Sandra Smith of Horsham, Pennsylvania, filed suit Wednesday in state Superior Court against North Wildwood, Cape May County and the state of New Jersey over the July 2012 incident that claimed the life of her husband, Brad, and nearly killed their 7-year-old daughter.
According to the lawsuit, Brad Smith was walking with his daughter, another man and that man's daughter in ankle-deep water near the Hereford Inlet in North Wildwood when the sand gave way beneath their feet, sweeping them out to sea. A passerby on a personal watercraft rescued the girl, who was being held above the waves by her father before he drowned.
"It was a quiet day at the beach -- the boys were boogie boarding, the girls were playing in the sand,'' Smith said. "We were talking about what we were going to have for dinner when Brad, my husband, suggested going for a walk -- nothing more -- down the beach. I still cannot accept that Brad never returned from that short walk on the beach, that the beach collapsed under their feet, and that we lost him forever, and almost lost our 7-year-old daughter.''
North Wildwood Mayor Patrick Rosenello said the section of beach where the incident occurred is an unguarded beach where signs prohibiting swimming were in place before Smith's death.

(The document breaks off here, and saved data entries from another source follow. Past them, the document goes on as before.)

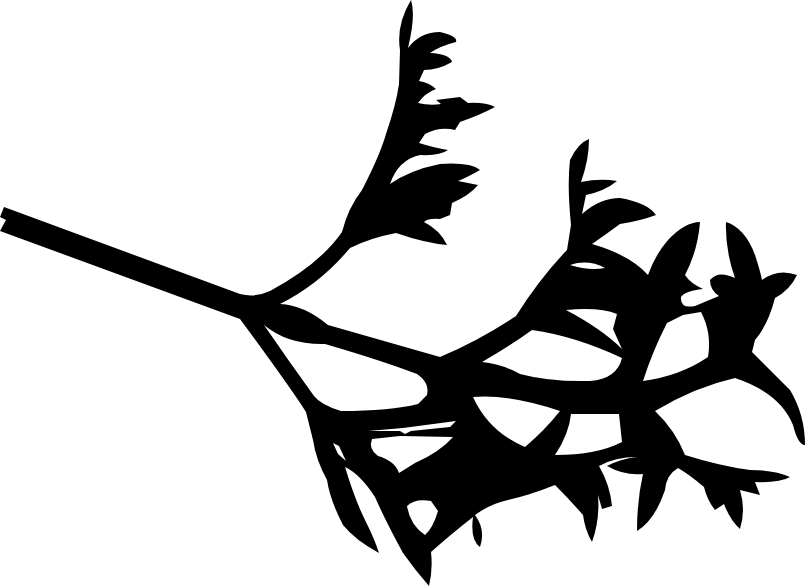
<!DOCTYPE html>
<html lang="en">
<head>
<meta charset="utf-8">
<title>Leafy branch silhouette</title>
<style>
:root { --ink: #000; --paper: #fff; }
html, body { margin: 0; background: var(--paper); overflow: hidden; }
.branch { display: block; width: 806px; height: 587px; }
.silhouette { fill: var(--ink); }
.gaps { fill: var(--paper); }
</style>
</head>
<body>
<svg class="branch" viewBox="0 0 806 587" role="img" aria-label="Black silhouette of a branch with narrow leaves">
  <path class="silhouette" d="M4 207 L240 294 Q255 298 270 291 Q320 264 342 232 Q348 208 362 190 Q380 155 386 134 Q396 105 399 84 L400 50 Q396 25 411 0 Q416 15 408 48 Q420 32 440 32 Q458 36 456 42 Q440 46 430 53 Q450 54 452 62 Q438 70 424 70 L419 81 Q430 83 436 89 Q425 93 418 103 Q430 106 441 104 L436 100 L460 97 L468 103 Q485 102 495 107 Q480 115 460 122 L455 130 Q440 126 425 134 L419 143 Q435 148 448 150 Q440 156 420 155 Q398 160 390 184 Q410 170 440 164 Q470 162 480 170 Q468 177 458 181 L478 185 Q470 195 452 203 L450 215 L440 219 Q428 218 424 222 Q440 230 447 245 Q425 243 396 233 Q370 238 350 248 Q320 284 280 304 Q304 305 328 325 L440 357 Q480 340 516 316 Q540 278 567 250 L571 225 Q567 185 570 160 Q578 143 589 139 Q589 160 581 182 Q600 178 617 181 Q605 191 586 195 L582 214 Q600 198 620 198 Q648 203 656 215 Q640 221 620 224 Q605 235 592 244 Q630 255 648 275 Q655 255 668 240 Q685 222 700 222 Q698 250 685 275 Q690 283 703 289 Q685 291 681 297 Q680 309 695 306 L719 296 Q710 290 710 280 Q718 270 735 278 Q725 250 726 222 Q745 228 755 255 Q760 270 762 280 Q778 268 797 275 Q790 290 775 298 Q768 325 755 340 L752 352 Q770 370 790 390 Q805 415 805 445 Q798 445 793 425 Q780 393 735 378 Q695 387 655 411 Q675 430 685 455 Q720 466 750 470 Q775 470 790 477 Q780 483 755 482 L760 495 L740 490 Q746 510 740 529 Q730 520 724 504 L715 510 Q707 500 704 487 Q690 475 678 468 Q666 475 665 490 Q655 520 637 531 Q637 500 643 474 Q625 476 607 466 Q620 459 637 457 Q615 457 599 466 Q610 485 612 506 L602 509 L598 495 Q600 520 592 542 Q585 530 583 515 Q570 500 555 485 Q530 495 508 500 Q490 504 475 515 Q486 530 480 547 Q470 540 473 517 Q450 535 431 552 Q433 570 429 586 Q415 570 403 553 Q385 520 375 497 Q360 474 345 467 Q355 500 365 520 Q375 540 379 553 Q355 540 343 525 Q330 500 327 480 Q316 460 313 440 L306 412 Q290 387 240 319 L0 231 L6 220 L0 217 Z"/>
  <g class="gaps">
    <path d="M264 325 Q288 345 325 344 Q380 360 417 374 Q430 383 427 395 L418 404 Q390 411 341 411 Q321 405 314 396 Q288 360 264 325 Z"/>
    <path d="M368 431 L403 428 L456 421 L450 427 L411 431 L405 434 L400 431 Z"/>
    <path d="M372 439 L400 436 L453 437 Q440 452 415 463 L399 473 Q395 461 378 456 Q368 449 372 439 Z"/>
    <path d="M407 506 Q415 498 431 501 L438 511 Q433 528 425 535 Q410 525 407 506 Z"/>
    <path d="M473 397 Q510 394 560 411 Q545 430 525 447 Q489 432 473 397 Z"/>
    <path d="M571 414 L619 414 L622 442 Q597 455 555 455 Q569 434 571 414 Z"/>
    <path d="M482 362 Q510 346 532 330 Q575 336 622 358 Q617 379 590 381 Q550 382 520 374 Q502 364 482 362 Z"/>
    <path d="M566 310 Q600 307 617 314 L613 329 L622 349 Q602 329 566 310 Z"/>
    <path d="M570 265 Q588 259 605 268 Q589 271 570 265 Z"/>
    <path d="M667 323 L683 315 L701 312 Q712 333 708 357 Q680 376 643 381 Q653 350 667 323 Z"/>
    <path d="M333 443 L339 446 L346 461 L338 454 Z"/>
  </g>
</svg>
</body>
</html>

"The city of North Wildwood takes its beach protection responsibilities quite seriously,'' he said. "In fact, there has never been a drowning incident at a protected beach in the City of North Wildwood in its 100-plus years of existence.''
Sandra Smith said that during the four days her husband remained missing in the ocean, police officers repeatedly came to the house where they were staying and told them how dangerous that area of beach is.
"Every day I think and worry about the people that visit this beach every year and have no idea of the danger from simply taking a short walk; not a swim, not a nature trek, but just a walk on a public beach where there were no warnings or signs -- nothing -- urging you to stay away,'' she said.
The lawsuit claims the town, county and state were negligent in allowing a dangerous condition, obscured by waves, to exist in areas were swimmers were present.
It also asserts work that was done at the beach including beach replenishment contributed to the dangerous condition.